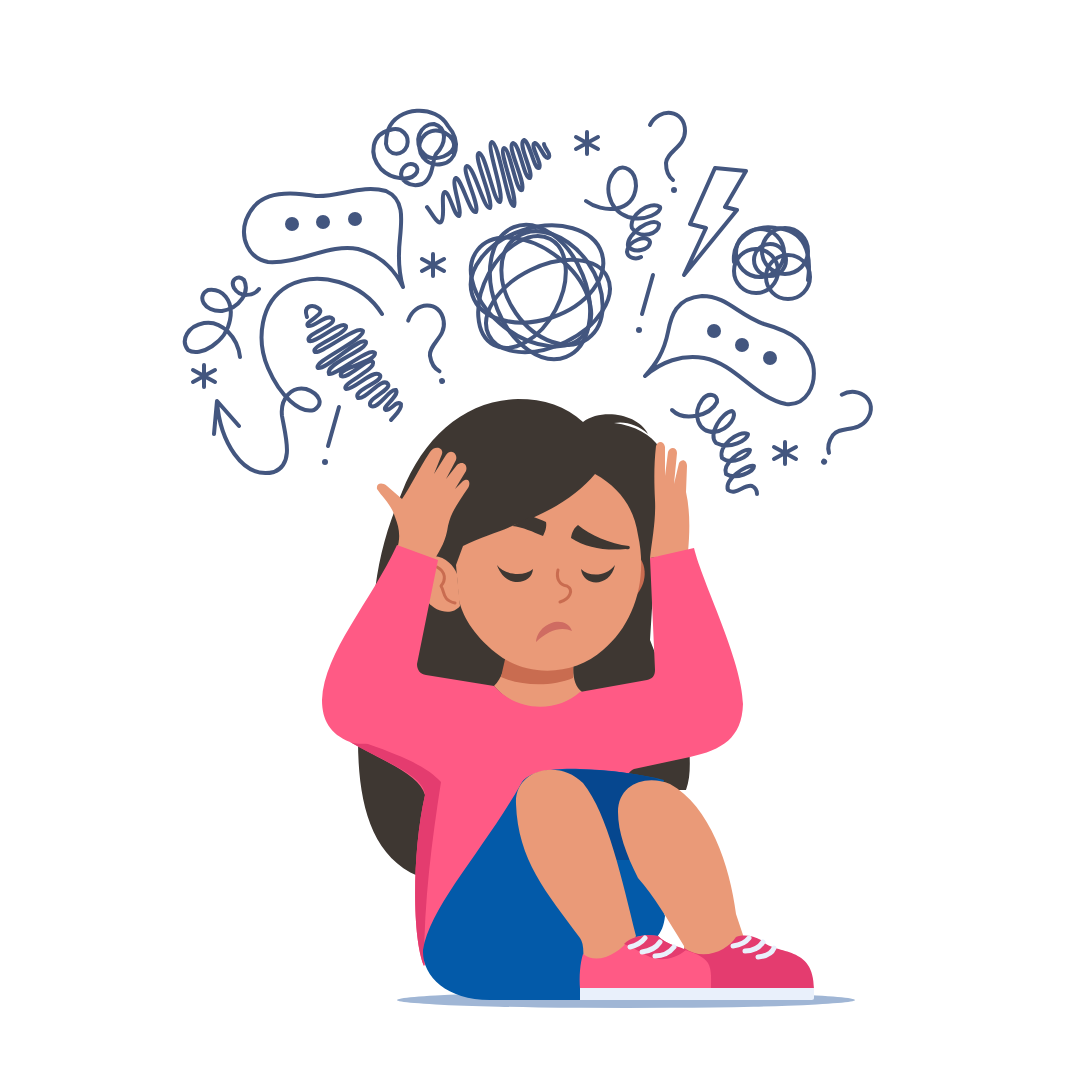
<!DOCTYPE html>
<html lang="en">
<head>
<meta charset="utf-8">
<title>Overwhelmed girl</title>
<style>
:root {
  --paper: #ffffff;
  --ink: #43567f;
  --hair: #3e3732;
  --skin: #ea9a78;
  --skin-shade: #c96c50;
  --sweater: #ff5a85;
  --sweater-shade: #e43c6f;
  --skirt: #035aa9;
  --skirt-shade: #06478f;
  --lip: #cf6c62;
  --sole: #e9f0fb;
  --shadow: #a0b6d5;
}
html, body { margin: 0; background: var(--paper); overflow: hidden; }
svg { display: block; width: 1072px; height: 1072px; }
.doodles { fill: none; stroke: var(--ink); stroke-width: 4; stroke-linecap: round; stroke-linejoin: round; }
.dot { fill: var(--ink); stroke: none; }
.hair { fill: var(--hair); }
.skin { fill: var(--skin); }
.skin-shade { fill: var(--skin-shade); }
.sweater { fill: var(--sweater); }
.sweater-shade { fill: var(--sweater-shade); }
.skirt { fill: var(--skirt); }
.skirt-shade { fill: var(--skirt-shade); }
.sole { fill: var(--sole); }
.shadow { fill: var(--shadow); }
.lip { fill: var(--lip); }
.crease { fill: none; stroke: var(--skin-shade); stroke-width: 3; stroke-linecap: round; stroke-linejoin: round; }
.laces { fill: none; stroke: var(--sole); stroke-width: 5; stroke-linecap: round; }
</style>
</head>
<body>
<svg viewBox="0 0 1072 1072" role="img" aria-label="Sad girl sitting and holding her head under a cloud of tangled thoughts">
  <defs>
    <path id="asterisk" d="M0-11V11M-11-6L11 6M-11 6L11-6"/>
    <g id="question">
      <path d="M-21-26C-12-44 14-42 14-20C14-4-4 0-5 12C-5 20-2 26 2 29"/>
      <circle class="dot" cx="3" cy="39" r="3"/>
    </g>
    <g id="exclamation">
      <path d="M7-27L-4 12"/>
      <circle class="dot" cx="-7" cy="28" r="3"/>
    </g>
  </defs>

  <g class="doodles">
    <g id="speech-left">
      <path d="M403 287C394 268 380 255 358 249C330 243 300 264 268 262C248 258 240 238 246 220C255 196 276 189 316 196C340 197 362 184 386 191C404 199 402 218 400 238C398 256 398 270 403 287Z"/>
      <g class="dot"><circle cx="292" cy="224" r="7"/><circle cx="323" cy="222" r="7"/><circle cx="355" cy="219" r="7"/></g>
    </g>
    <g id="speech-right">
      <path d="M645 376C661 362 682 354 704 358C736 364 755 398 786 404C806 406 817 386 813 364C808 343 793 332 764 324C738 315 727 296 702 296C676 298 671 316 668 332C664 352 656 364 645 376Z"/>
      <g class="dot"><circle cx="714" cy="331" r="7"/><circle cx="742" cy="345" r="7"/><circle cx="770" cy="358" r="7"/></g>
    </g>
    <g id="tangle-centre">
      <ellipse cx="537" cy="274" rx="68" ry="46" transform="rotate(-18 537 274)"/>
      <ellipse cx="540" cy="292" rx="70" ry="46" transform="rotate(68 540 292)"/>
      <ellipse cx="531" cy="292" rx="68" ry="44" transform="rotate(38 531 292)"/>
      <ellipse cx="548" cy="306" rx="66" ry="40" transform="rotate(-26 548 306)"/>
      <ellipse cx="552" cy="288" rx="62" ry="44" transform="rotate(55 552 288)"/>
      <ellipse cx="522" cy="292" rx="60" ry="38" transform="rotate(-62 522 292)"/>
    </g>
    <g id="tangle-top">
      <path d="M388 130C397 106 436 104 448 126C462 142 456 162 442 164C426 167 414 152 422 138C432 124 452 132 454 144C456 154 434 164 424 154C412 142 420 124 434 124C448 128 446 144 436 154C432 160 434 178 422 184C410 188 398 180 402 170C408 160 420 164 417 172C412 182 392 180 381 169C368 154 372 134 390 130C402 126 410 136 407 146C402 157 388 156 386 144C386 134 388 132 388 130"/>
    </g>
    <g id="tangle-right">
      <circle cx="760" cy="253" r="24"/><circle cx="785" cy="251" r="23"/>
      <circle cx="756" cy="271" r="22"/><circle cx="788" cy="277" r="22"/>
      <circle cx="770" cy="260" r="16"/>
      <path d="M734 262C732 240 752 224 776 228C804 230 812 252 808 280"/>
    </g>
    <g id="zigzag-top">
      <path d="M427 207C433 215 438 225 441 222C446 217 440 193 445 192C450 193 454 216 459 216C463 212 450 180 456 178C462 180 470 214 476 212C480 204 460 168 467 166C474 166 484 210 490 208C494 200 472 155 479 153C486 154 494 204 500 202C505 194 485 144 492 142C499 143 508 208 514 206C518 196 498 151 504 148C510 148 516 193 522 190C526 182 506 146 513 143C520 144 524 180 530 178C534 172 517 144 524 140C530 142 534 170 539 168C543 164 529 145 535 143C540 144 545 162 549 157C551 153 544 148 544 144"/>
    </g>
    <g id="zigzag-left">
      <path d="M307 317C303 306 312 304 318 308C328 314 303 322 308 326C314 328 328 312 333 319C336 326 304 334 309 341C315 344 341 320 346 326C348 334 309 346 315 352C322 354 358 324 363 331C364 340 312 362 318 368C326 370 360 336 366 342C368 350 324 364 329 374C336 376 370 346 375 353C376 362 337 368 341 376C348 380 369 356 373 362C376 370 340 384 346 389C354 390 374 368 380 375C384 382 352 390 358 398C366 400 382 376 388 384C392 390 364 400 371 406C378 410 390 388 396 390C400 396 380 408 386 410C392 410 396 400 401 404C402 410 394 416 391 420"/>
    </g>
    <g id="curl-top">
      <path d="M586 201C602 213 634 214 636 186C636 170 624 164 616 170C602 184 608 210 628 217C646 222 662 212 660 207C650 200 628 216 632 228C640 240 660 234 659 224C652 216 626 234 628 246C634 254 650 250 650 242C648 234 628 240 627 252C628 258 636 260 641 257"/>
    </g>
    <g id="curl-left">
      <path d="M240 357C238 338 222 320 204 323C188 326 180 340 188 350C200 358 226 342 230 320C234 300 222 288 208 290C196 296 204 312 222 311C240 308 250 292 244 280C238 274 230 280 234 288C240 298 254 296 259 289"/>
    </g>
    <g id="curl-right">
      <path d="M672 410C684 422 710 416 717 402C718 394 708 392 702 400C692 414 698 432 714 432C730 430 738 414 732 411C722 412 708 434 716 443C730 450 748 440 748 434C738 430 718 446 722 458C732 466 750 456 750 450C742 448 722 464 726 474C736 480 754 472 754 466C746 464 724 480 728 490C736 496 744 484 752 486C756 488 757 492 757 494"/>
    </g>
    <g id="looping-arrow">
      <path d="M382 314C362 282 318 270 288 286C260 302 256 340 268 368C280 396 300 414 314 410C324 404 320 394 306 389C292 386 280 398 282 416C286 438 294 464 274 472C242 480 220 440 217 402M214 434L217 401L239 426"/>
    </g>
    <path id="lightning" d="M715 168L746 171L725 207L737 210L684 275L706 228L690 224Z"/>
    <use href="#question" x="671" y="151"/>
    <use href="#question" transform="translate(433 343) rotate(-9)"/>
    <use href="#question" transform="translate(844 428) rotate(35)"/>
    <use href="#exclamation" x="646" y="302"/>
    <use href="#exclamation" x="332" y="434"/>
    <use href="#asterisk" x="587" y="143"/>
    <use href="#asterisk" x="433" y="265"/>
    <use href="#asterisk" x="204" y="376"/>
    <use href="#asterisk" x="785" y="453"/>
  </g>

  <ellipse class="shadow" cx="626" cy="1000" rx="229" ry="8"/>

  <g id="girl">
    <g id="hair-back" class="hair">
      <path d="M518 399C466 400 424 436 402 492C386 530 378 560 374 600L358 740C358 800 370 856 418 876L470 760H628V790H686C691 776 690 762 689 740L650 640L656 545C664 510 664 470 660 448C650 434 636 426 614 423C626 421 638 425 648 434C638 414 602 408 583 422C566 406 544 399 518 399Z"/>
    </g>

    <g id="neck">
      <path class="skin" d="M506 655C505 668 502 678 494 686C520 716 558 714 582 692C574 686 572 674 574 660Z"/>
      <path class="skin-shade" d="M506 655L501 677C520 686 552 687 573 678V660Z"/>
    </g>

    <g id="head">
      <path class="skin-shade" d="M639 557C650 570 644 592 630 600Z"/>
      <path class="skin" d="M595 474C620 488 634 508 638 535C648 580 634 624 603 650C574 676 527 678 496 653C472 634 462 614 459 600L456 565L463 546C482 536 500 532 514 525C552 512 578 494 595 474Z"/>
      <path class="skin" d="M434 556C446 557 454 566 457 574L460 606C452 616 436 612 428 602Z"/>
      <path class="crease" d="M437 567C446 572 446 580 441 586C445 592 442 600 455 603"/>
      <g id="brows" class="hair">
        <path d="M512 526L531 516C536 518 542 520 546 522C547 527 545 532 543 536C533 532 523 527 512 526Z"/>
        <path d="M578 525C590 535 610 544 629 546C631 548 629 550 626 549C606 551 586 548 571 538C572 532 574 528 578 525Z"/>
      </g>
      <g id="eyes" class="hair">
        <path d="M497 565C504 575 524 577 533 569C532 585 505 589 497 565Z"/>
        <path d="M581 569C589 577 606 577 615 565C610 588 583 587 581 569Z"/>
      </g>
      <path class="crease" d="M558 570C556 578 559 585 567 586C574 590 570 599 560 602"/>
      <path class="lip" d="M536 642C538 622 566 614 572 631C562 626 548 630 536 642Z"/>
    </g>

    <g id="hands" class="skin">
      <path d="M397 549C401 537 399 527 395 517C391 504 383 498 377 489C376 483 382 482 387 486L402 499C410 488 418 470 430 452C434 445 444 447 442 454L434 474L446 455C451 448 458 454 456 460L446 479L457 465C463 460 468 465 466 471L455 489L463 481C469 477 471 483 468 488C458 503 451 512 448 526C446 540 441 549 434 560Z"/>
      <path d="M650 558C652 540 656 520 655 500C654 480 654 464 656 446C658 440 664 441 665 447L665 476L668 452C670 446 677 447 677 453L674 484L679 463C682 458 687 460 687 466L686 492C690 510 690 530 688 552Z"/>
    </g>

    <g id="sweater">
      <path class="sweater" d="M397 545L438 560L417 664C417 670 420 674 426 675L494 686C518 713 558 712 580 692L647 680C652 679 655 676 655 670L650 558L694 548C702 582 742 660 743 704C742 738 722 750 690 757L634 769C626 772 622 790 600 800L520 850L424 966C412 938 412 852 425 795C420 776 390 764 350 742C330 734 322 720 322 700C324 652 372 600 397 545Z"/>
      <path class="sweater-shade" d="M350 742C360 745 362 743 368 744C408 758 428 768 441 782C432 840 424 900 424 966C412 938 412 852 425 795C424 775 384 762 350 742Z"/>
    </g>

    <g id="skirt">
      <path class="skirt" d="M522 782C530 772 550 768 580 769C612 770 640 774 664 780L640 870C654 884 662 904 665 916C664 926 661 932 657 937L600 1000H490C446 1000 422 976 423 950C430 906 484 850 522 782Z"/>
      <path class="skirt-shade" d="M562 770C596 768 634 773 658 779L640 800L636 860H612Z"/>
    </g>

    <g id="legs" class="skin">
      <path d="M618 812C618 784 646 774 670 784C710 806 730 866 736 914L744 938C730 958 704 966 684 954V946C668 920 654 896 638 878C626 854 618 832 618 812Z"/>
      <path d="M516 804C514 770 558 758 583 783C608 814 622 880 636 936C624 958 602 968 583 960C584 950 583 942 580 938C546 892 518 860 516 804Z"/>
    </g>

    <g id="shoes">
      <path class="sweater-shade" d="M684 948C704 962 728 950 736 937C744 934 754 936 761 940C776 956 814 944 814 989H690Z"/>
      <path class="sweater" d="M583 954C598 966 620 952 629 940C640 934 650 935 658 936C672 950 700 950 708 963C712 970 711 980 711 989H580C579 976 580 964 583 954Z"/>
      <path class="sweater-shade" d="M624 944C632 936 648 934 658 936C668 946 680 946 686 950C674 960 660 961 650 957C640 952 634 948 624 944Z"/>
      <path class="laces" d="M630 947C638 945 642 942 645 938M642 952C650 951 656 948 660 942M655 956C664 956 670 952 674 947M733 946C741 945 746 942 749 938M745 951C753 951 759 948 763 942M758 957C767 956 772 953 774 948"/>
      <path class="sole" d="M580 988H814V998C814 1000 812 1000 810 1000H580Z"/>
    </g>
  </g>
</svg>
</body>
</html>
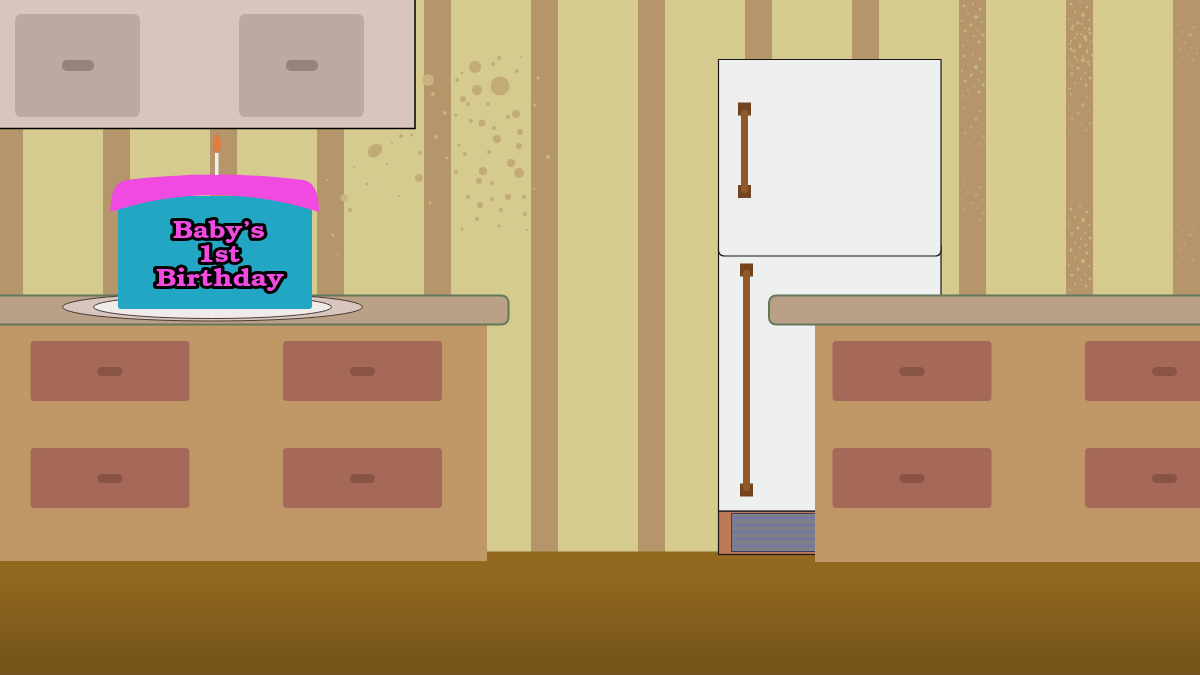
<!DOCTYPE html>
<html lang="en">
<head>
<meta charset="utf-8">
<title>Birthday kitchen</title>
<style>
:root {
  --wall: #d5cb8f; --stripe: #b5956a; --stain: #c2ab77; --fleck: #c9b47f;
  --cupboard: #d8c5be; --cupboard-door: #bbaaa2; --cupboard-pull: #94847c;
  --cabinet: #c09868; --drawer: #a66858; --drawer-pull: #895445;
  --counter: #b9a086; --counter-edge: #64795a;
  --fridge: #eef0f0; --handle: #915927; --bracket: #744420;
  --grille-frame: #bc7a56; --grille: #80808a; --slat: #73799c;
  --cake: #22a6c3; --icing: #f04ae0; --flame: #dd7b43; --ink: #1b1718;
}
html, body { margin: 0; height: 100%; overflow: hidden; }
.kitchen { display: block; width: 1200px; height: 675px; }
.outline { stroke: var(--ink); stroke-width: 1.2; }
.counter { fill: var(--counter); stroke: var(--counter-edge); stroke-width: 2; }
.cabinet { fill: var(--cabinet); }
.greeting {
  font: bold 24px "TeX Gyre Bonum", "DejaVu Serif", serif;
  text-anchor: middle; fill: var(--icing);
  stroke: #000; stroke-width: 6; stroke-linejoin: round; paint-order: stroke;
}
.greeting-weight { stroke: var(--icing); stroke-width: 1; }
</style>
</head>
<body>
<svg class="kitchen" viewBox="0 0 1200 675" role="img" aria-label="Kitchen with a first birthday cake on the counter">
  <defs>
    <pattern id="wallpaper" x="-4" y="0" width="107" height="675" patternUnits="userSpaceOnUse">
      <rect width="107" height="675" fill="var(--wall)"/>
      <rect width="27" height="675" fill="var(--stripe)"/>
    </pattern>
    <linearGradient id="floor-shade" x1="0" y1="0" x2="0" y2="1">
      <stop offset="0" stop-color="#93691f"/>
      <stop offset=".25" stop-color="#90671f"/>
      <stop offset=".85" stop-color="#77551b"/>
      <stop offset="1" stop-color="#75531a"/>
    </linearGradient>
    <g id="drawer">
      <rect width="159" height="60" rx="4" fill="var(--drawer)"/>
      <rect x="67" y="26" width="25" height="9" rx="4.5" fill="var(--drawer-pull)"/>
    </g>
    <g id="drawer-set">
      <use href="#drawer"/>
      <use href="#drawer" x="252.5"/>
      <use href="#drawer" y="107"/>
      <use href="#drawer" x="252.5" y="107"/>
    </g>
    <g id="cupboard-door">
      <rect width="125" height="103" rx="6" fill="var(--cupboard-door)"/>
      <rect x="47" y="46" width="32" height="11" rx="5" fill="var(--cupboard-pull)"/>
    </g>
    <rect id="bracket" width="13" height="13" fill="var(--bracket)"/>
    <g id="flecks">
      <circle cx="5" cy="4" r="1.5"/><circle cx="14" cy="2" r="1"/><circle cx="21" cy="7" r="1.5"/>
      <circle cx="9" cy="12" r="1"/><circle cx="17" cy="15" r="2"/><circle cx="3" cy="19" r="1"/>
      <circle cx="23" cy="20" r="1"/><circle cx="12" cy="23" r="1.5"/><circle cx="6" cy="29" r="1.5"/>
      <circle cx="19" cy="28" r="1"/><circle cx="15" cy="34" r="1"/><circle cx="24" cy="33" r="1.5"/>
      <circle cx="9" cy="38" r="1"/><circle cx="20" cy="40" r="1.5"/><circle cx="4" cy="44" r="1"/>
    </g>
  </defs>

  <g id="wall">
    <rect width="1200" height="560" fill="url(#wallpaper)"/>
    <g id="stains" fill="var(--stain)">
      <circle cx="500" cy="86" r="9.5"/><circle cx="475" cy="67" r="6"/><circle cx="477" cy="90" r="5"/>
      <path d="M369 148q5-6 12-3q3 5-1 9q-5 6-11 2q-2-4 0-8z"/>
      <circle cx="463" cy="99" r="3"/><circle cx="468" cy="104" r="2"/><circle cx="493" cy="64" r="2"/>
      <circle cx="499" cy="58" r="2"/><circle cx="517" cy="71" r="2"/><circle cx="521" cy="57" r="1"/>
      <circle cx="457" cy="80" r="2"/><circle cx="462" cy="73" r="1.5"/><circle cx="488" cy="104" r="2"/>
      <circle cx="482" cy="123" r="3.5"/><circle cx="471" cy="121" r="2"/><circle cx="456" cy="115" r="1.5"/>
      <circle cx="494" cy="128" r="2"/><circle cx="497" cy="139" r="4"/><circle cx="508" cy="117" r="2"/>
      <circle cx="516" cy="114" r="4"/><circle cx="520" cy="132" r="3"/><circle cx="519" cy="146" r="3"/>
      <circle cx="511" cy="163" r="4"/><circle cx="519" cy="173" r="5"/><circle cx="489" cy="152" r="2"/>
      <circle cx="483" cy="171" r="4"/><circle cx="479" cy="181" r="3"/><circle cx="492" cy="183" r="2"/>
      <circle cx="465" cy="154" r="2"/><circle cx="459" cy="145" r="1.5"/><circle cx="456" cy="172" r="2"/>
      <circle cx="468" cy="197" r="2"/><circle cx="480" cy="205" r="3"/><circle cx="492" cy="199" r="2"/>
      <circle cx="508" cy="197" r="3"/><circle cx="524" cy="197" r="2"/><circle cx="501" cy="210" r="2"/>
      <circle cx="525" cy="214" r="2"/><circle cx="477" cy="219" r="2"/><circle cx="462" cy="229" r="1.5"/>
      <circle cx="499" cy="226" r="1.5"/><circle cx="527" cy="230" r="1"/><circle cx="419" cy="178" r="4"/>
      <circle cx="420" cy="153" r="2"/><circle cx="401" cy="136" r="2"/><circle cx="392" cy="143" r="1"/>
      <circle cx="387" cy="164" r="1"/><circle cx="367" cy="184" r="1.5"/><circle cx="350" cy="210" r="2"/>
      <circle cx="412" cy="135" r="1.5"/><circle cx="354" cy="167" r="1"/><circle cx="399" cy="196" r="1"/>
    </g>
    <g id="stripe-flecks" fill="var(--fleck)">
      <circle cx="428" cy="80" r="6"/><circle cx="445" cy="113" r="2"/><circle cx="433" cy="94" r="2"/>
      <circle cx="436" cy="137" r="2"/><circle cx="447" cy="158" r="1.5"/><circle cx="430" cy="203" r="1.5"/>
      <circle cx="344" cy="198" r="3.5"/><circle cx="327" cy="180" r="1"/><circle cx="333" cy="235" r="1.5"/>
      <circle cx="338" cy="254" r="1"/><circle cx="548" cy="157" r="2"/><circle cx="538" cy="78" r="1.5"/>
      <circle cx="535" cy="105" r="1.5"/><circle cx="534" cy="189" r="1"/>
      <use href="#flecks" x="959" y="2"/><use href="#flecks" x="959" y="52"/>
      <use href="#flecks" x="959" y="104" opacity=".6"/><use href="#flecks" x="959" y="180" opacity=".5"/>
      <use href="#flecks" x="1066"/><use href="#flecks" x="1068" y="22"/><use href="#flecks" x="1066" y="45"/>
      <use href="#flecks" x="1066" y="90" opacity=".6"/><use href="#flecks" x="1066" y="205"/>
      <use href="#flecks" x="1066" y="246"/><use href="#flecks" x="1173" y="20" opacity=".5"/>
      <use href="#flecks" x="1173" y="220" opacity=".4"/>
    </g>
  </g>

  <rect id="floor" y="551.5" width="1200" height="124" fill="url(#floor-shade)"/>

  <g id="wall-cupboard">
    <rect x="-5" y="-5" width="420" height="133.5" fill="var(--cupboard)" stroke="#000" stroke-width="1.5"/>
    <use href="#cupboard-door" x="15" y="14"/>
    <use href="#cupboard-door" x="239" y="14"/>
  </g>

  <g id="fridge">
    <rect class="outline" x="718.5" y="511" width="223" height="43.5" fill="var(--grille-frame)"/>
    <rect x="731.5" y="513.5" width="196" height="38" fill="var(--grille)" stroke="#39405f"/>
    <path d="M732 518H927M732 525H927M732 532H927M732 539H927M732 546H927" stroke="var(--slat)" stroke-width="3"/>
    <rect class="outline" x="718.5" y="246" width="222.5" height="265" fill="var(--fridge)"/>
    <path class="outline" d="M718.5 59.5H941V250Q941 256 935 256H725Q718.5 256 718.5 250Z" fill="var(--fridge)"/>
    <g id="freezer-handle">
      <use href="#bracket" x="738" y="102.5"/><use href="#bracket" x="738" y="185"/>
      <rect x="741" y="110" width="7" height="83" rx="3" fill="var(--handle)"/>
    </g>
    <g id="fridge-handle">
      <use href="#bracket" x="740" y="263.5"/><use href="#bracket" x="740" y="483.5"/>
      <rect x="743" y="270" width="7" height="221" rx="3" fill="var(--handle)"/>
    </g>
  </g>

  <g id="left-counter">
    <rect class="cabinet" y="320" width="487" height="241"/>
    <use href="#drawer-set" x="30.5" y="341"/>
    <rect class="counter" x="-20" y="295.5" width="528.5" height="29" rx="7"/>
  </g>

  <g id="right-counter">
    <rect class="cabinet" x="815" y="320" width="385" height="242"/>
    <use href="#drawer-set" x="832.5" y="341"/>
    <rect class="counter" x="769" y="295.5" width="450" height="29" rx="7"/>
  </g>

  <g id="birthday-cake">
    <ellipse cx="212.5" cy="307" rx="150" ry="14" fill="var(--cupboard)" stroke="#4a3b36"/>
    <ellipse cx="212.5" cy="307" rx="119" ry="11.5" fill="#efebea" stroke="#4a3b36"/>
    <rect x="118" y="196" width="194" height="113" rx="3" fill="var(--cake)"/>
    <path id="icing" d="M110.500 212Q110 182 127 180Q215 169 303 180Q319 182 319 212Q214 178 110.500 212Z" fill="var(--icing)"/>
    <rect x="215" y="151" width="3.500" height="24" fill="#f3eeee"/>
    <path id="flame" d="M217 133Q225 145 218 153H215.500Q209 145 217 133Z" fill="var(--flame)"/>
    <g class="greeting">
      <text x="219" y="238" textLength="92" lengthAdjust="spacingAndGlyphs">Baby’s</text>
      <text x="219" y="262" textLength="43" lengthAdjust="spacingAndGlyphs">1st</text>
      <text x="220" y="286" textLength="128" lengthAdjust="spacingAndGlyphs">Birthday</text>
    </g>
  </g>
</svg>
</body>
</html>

■ ■ ■ ■ ■ ■ ■

Problem statement:
Copy every line of the records above that holds the word "drawer".

Answer box:
  --cabinet: #c09868; --drawer: #a66858; --drawer-pull: #895445;
    <g id="drawer">
      <rect width="159" height="60" rx="4" fill="var(--drawer)"/>
      <rect x="67" y="26" width="25" height="9" rx="4.5" fill="var(--drawer-pull)"/>
    <g id="drawer-set">
      <use href="#drawer"/>
      <use href="#drawer" x="252.5"/>
      <use href="#drawer" y="107"/>
      <use href="#drawer" x="252.5" y="107"/>
    <use href="#drawer-set" x="30.5" y="341"/>
    <use href="#drawer-set" x="832.5" y="341"/>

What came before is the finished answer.